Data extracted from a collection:
——

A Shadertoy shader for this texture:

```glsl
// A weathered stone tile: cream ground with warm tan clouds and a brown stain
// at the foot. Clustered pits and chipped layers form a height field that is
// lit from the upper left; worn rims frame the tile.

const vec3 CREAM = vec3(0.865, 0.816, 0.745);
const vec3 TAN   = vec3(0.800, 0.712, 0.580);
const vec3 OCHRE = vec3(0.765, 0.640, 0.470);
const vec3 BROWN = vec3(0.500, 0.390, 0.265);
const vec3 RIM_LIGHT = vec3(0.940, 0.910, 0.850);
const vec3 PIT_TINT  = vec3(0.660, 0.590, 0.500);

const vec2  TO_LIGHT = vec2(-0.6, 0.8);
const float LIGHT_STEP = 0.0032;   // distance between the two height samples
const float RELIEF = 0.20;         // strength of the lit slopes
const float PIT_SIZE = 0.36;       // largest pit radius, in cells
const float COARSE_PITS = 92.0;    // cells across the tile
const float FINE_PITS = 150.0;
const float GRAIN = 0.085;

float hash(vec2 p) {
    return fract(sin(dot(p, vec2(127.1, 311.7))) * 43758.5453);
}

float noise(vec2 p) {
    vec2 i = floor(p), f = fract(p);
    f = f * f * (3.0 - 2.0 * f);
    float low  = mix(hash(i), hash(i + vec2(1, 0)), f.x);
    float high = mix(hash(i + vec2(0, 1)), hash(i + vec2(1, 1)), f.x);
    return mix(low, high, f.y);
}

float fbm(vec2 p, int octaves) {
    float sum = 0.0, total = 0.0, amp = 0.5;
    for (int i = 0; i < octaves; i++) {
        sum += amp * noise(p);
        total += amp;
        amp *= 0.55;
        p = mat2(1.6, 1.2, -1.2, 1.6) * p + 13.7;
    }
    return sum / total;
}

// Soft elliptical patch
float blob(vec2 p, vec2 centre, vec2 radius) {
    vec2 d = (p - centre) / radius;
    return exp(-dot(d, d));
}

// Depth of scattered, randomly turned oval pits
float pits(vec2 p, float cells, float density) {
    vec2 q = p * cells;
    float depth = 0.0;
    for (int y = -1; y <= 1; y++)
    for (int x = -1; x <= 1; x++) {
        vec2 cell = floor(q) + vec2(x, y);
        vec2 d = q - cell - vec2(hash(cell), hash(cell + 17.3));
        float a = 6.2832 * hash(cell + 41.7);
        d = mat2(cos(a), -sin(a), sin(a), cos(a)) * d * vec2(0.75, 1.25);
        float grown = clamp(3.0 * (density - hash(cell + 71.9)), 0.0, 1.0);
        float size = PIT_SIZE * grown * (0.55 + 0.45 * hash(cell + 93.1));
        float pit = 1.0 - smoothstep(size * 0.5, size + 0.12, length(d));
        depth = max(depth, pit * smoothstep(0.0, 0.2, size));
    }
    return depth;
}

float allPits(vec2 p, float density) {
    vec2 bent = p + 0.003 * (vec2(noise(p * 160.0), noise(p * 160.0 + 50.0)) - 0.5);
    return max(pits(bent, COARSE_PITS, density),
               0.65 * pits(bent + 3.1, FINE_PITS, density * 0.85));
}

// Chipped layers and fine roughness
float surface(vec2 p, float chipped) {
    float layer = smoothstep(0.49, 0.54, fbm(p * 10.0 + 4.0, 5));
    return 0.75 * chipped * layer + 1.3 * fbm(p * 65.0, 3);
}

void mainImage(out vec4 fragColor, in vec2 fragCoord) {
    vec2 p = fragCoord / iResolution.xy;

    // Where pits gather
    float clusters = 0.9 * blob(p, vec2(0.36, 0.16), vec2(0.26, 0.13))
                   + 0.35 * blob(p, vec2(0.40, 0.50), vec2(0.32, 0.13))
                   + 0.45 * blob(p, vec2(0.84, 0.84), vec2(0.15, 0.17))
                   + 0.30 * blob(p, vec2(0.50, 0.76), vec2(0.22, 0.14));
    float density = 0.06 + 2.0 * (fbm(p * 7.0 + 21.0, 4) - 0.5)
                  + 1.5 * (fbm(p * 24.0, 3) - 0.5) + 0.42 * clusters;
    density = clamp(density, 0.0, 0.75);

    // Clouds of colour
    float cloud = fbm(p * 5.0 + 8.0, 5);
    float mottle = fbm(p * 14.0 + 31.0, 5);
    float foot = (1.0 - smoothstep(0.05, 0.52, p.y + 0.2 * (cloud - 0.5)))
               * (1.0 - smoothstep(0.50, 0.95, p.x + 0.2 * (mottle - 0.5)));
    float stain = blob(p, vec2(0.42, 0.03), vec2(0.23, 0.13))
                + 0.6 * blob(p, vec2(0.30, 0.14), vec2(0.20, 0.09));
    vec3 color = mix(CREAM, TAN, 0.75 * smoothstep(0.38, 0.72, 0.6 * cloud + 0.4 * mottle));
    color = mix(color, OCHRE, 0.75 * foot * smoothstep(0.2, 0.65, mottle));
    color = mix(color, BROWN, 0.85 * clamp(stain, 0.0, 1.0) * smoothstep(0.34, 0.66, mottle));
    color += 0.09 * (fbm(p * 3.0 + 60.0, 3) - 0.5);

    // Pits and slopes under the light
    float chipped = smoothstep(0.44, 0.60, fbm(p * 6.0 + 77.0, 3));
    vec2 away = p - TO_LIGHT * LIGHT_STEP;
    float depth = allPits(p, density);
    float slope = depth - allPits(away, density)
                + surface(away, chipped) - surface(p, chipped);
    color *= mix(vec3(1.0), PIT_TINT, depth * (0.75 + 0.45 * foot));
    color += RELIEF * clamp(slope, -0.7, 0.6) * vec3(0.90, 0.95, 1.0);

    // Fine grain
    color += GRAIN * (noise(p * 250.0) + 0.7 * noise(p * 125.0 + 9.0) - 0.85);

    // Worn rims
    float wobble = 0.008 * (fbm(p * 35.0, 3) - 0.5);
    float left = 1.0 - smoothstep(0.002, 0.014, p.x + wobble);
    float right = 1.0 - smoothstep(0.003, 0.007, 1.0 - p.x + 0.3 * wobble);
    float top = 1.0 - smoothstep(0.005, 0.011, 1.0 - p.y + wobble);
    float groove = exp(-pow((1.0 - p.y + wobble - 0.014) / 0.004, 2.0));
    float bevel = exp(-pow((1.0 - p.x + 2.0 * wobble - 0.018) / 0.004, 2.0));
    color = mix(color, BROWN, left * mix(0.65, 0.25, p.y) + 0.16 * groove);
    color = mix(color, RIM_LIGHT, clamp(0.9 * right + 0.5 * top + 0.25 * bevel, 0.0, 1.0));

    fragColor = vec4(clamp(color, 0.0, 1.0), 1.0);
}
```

——

Instructions to follow: Reproduce every entry above exactly as it was written.

Solution to this task:
A Shadertoy shader for this texture:

```glsl
// A weathered stone tile: cream ground with warm tan clouds and a brown stain
// at the foot. Clustered pits and chipped layers form a height field that is
// lit from the upper left; worn rims frame the tile.

const vec3 CREAM = vec3(0.865, 0.816, 0.745);
const vec3 TAN   = vec3(0.800, 0.712, 0.580);
const vec3 OCHRE = vec3(0.765, 0.640, 0.470);
const vec3 BROWN = vec3(0.500, 0.390, 0.265);
const vec3 RIM_LIGHT = vec3(0.940, 0.910, 0.850);
const vec3 PIT_TINT  = vec3(0.660, 0.590, 0.500);

const vec2  TO_LIGHT = vec2(-0.6, 0.8);
const float LIGHT_STEP = 0.0032;   // distance between the two height samples
const float RELIEF = 0.20;         // strength of the lit slopes
const float PIT_SIZE = 0.36;       // largest pit radius, in cells
const float COARSE_PITS = 92.0;    // cells across the tile
const float FINE_PITS = 150.0;
const float GRAIN = 0.085;

float hash(vec2 p) {
    return fract(sin(dot(p, vec2(127.1, 311.7))) * 43758.5453);
}

float noise(vec2 p) {
    vec2 i = floor(p), f = fract(p);
    f = f * f * (3.0 - 2.0 * f);
    float low  = mix(hash(i), hash(i + vec2(1, 0)), f.x);
    float high = mix(hash(i + vec2(0, 1)), hash(i + vec2(1, 1)), f.x);
    return mix(low, high, f.y);
}

float fbm(vec2 p, int octaves) {
    float sum = 0.0, total = 0.0, amp = 0.5;
    for (int i = 0; i < octaves; i++) {
        sum += amp * noise(p);
        total += amp;
        amp *= 0.55;
        p = mat2(1.6, 1.2, -1.2, 1.6) * p + 13.7;
    }
    return sum / total;
}

// Soft elliptical patch
float blob(vec2 p, vec2 centre, vec2 radius) {
    vec2 d = (p - centre) / radius;
    return exp(-dot(d, d));
}

// Depth of scattered, randomly turned oval pits
float pits(vec2 p, float cells, float density) {
    vec2 q = p * cells;
    float depth = 0.0;
    for (int y = -1; y <= 1; y++)
    for (int x = -1; x <= 1; x++) {
        vec2 cell = floor(q) + vec2(x, y);
        vec2 d = q - cell - vec2(hash(cell), hash(cell + 17.3));
        float a = 6.2832 * hash(cell + 41.7);
        d = mat2(cos(a), -sin(a), sin(a), cos(a)) * d * vec2(0.75, 1.25);
        float grown = clamp(3.0 * (density - hash(cell + 71.9)), 0.0, 1.0);
        float size = PIT_SIZE * grown * (0.55 + 0.45 * hash(cell + 93.1));
        float pit = 1.0 - smoothstep(size * 0.5, size + 0.12, length(d));
        depth = max(depth, pit * smoothstep(0.0, 0.2, size));
    }
    return depth;
}

float allPits(vec2 p, float density) {
    vec2 bent = p + 0.003 * (vec2(noise(p * 160.0), noise(p * 160.0 + 50.0)) - 0.5);
    return max(pits(bent, COARSE_PITS, density),
               0.65 * pits(bent + 3.1, FINE_PITS, density * 0.85));
}

// Chipped layers and fine roughness
float surface(vec2 p, float chipped) {
    float layer = smoothstep(0.49, 0.54, fbm(p * 10.0 + 4.0, 5));
    return 0.75 * chipped * layer + 1.3 * fbm(p * 65.0, 3);
}

void mainImage(out vec4 fragColor, in vec2 fragCoord) {
    vec2 p = fragCoord / iResolution.xy;

    // Where pits gather
    float clusters = 0.9 * blob(p, vec2(0.36, 0.16), vec2(0.26, 0.13))
                   + 0.35 * blob(p, vec2(0.40, 0.50), vec2(0.32, 0.13))
                   + 0.45 * blob(p, vec2(0.84, 0.84), vec2(0.15, 0.17))
                   + 0.30 * blob(p, vec2(0.50, 0.76), vec2(0.22, 0.14));
    float density = 0.06 + 2.0 * (fbm(p * 7.0 + 21.0, 4) - 0.5)
                  + 1.5 * (fbm(p * 24.0, 3) - 0.5) + 0.42 * clusters;
    density = clamp(density, 0.0, 0.75);

    // Clouds of colour
    float cloud = fbm(p * 5.0 + 8.0, 5);
    float mottle = fbm(p * 14.0 + 31.0, 5);
    float foot = (1.0 - smoothstep(0.05, 0.52, p.y + 0.2 * (cloud - 0.5)))
               * (1.0 - smoothstep(0.50, 0.95, p.x + 0.2 * (mottle - 0.5)));
    float stain = blob(p, vec2(0.42, 0.03), vec2(0.23, 0.13))
                + 0.6 * blob(p, vec2(0.30, 0.14), vec2(0.20, 0.09));
    vec3 color = mix(CREAM, TAN, 0.75 * smoothstep(0.38, 0.72, 0.6 * cloud + 0.4 * mottle));
    color = mix(color, OCHRE, 0.75 * foot * smoothstep(0.2, 0.65, mottle));
    color = mix(color, BROWN, 0.85 * clamp(stain, 0.0, 1.0) * smoothstep(0.34, 0.66, mottle));
    color += 0.09 * (fbm(p * 3.0 + 60.0, 3) - 0.5);

    // Pits and slopes under the light
    float chipped = smoothstep(0.44, 0.60, fbm(p * 6.0 + 77.0, 3));
    vec2 away = p - TO_LIGHT * LIGHT_STEP;
    float depth = allPits(p, density);
    float slope = depth - allPits(away, density)
                + surface(away, chipped) - surface(p, chipped);
    color *= mix(vec3(1.0), PIT_TINT, depth * (0.75 + 0.45 * foot));
    color += RELIEF * clamp(slope, -0.7, 0.6) * vec3(0.90, 0.95, 1.0);

    // Fine grain
    color += GRAIN * (noise(p * 250.0) + 0.7 * noise(p * 125.0 + 9.0) - 0.85);

    // Worn rims
    float wobble = 0.008 * (fbm(p * 35.0, 3) - 0.5);
    float left = 1.0 - smoothstep(0.002, 0.014, p.x + wobble);
    float right = 1.0 - smoothstep(0.003, 0.007, 1.0 - p.x + 0.3 * wobble);
    float top = 1.0 - smoothstep(0.005, 0.011, 1.0 - p.y + wobble);
    float groove = exp(-pow((1.0 - p.y + wobble - 0.014) / 0.004, 2.0));
    float bevel = exp(-pow((1.0 - p.x + 2.0 * wobble - 0.018) / 0.004, 2.0));
    color = mix(color, BROWN, left * mix(0.65, 0.25, p.y) + 0.16 * groove);
    color = mix(color, RIM_LIGHT, clamp(0.9 * right + 0.5 * top + 0.25 * bevel, 0.0, 1.0));

    fragColor = vec4(clamp(color, 0.0, 1.0), 1.0);
}
```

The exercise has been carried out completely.